Tuesday, November 12, 2013

E Pluribus Verbi

Too many cooks may spoil the broth, but how many authors are too many when collaborating to write an article?  To explore this quandry, my colleagues, Bill Tomlinson (University of California, Irvine), Joel Ross (University of Puget Sound), Paul Andre (Carnegie Mellon University), Eric P. S. Baumer (Cornell University), Donald J. Patterson (University of California, Irvine), Joseph Corneli (Independent), Martin Mahaux (Independent), Syavash Nobarany (University of British Columbia), Nithya Sambasivan (Independent), Marco Lazzari (University of Bergamo), Birgit Penzenstadler (Technische Universität München), David J. Callele (Independent), Gary M Olson (University of California, Irvine), M. Six Silberman (Independent), Marcus Ständer (Darmstadt University of Technology), Fabio Romancini Palamedi (Independent), Albert Ali Salah (Boğaziçi University), Eric Morrill (Independent), Xavier Franch (University of Puget Sound), Florian 'Floyd' Mueller (Independent), Joseph 'Jofish' Kaye (Independent), Rebecca W. Black (University of California, Irvine), Marisa L. Cohn (University of California, Irvine), Patrick C. Shih (University of California, Irvine), Johanna Brewer (Independent), Nitesh Yashbir Goyal (Independent), Pirjo Näkki (VTT Technical Research Centre of Finland), Jeff Huang (Independent), Nilufar Baghaei (Independent), and Craig Saper (The Hilltop Institute at UMBC), and I collaboratively coauthored an article entitled "Massively Distributed Authorship of Academic Papers" that was published on February 17, 2013, in ACM Conference on Human Factors in Computing Systems (CHI 2012) Extended Abstracts (alt.chi)Here is the abstract:
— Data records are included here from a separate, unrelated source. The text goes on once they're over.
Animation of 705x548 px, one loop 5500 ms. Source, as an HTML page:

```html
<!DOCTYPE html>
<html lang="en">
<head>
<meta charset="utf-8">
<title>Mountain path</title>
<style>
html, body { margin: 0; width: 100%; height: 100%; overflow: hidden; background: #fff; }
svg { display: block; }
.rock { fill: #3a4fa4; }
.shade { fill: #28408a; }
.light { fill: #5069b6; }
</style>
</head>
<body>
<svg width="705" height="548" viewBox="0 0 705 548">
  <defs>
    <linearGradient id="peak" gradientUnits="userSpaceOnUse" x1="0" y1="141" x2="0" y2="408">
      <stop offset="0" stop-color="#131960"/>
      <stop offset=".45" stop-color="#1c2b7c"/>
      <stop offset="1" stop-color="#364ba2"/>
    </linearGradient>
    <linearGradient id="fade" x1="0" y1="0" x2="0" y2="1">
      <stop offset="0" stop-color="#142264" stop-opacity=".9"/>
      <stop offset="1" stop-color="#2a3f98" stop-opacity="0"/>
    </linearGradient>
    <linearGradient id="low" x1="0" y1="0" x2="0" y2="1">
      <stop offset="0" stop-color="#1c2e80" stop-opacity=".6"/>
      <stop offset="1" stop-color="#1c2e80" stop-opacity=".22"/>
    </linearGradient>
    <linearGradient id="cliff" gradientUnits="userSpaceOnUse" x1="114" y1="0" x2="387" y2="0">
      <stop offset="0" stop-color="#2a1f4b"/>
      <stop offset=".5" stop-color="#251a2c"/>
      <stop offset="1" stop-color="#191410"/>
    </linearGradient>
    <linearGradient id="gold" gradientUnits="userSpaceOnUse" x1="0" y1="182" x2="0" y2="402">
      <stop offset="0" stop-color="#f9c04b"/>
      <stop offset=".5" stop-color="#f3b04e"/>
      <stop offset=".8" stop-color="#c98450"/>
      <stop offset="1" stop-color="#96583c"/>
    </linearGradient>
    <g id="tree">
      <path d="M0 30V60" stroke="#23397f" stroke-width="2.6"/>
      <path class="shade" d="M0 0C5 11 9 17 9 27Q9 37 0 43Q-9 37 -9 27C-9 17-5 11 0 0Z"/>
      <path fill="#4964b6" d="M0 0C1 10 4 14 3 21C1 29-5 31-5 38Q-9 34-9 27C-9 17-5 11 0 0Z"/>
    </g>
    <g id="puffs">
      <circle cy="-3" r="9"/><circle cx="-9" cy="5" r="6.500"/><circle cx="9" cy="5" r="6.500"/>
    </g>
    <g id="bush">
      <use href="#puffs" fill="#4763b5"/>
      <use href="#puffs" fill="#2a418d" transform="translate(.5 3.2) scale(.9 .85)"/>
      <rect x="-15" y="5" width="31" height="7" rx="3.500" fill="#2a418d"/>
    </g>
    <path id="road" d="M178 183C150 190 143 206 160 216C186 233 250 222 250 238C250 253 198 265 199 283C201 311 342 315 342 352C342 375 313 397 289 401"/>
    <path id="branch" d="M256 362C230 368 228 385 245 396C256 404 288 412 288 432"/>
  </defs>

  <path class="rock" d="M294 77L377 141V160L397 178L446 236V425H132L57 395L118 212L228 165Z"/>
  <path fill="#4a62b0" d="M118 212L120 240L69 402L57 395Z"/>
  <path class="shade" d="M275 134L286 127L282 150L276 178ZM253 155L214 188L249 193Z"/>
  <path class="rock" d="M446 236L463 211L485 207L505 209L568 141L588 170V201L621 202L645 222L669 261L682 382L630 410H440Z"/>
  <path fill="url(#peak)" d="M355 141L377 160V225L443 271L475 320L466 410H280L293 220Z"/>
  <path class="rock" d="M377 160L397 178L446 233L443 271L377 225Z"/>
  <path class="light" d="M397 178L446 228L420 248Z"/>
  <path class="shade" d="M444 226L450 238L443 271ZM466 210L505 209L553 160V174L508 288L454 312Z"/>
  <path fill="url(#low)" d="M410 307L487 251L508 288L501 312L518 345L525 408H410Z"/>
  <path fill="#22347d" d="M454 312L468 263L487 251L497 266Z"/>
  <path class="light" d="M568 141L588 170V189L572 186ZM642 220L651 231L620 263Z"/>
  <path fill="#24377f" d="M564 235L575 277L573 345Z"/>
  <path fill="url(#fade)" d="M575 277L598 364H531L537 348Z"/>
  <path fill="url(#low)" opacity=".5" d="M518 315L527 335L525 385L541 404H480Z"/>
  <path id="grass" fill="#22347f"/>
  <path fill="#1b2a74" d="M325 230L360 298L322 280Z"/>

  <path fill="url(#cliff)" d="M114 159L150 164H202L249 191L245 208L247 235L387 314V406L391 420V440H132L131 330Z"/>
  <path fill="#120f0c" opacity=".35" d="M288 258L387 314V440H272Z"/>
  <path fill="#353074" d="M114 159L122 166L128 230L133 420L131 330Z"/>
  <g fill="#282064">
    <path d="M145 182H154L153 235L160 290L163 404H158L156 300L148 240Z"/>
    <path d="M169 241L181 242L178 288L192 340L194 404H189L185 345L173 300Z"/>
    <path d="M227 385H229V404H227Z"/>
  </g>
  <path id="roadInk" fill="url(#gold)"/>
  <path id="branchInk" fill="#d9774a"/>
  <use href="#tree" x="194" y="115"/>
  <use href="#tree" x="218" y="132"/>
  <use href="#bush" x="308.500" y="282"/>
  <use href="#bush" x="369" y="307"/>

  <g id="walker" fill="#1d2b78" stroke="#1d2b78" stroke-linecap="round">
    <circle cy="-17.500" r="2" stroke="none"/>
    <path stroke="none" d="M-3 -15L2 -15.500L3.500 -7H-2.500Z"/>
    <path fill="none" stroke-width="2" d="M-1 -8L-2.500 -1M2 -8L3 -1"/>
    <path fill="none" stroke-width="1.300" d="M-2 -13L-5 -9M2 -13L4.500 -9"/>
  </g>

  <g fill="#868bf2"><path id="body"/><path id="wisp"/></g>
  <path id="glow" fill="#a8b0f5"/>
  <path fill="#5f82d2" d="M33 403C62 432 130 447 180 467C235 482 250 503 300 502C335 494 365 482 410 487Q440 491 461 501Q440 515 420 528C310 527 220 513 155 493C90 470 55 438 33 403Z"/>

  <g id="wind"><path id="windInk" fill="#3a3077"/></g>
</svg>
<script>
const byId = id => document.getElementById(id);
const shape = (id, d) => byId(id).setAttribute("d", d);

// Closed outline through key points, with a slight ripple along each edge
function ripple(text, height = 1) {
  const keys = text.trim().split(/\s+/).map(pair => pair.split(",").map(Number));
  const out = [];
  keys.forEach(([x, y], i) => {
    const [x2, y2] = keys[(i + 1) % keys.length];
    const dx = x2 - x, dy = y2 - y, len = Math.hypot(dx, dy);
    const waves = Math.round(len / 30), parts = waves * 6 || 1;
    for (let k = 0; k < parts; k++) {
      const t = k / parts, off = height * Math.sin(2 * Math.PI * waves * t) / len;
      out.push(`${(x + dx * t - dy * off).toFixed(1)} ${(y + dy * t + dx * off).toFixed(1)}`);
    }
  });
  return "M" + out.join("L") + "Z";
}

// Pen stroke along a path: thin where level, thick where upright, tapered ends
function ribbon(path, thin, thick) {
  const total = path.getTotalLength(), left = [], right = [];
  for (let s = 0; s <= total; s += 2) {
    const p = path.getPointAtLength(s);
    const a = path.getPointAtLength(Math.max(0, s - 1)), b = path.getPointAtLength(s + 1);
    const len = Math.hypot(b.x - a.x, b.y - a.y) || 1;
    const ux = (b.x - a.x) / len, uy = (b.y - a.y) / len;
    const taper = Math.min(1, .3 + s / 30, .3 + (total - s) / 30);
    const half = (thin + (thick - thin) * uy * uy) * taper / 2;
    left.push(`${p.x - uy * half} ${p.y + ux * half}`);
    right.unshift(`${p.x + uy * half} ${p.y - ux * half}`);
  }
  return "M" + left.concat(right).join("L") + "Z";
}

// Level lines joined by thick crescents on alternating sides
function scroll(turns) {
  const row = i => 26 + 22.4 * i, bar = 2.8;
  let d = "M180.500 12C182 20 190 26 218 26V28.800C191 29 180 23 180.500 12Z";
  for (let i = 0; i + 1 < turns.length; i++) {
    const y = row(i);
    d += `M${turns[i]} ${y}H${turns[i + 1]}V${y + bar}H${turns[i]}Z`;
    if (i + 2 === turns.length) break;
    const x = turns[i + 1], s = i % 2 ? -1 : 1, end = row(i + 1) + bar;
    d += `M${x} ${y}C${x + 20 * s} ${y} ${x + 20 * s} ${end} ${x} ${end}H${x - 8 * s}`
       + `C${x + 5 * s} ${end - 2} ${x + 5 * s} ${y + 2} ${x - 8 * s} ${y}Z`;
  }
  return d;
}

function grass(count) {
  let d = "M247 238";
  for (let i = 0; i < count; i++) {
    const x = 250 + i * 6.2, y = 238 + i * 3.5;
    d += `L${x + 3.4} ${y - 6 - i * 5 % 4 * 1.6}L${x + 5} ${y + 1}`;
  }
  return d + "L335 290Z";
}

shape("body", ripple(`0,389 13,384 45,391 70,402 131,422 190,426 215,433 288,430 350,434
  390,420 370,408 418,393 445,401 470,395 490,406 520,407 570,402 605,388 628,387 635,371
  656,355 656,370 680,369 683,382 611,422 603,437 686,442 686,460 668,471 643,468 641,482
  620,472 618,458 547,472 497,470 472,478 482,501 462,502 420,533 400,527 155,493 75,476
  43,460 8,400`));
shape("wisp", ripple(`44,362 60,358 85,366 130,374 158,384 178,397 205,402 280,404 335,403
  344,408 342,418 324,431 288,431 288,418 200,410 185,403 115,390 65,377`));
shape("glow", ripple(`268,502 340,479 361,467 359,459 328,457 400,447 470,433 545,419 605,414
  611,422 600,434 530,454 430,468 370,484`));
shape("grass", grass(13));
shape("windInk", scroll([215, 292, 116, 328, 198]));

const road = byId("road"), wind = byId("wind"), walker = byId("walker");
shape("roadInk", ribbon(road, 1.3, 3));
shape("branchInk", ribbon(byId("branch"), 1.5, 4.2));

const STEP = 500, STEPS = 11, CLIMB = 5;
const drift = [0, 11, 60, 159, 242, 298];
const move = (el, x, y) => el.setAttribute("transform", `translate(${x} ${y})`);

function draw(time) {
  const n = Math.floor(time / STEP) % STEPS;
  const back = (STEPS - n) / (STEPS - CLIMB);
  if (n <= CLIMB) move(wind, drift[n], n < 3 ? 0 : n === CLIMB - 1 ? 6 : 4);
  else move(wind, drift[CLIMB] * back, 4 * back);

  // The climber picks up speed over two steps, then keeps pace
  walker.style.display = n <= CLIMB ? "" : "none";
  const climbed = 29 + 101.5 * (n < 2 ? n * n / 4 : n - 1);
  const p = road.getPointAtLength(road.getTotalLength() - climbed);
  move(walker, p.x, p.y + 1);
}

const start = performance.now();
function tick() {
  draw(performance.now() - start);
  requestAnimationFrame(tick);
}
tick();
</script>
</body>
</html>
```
Wiki-like or crowdsourcing models of collaboration can provide a number of benefits to academic work. These techniques may engage expertise from different disciplines, and potentially increase productivity. This paper presents a model of massively distributed collaborative authorship of academic papers. This model, developed by a collective of 31 authors, identifies key tools and techniques that would be necessary or useful to the writing process. The process of collaboratively writing this paper was used to discover, negotiate, and document issues in massively authored scholarship. Our work provides the first extensive discussion of the experiential aspects of large-scale collaborative research.
Our full article is available for free download on SSRN.  Thank you very much to all of my talented and cooperative coauthors who made this experiment in collaborative writing a pleasure.  Bill Tomlinson deserves massive and special praise for deftly coordinating the creation of the article.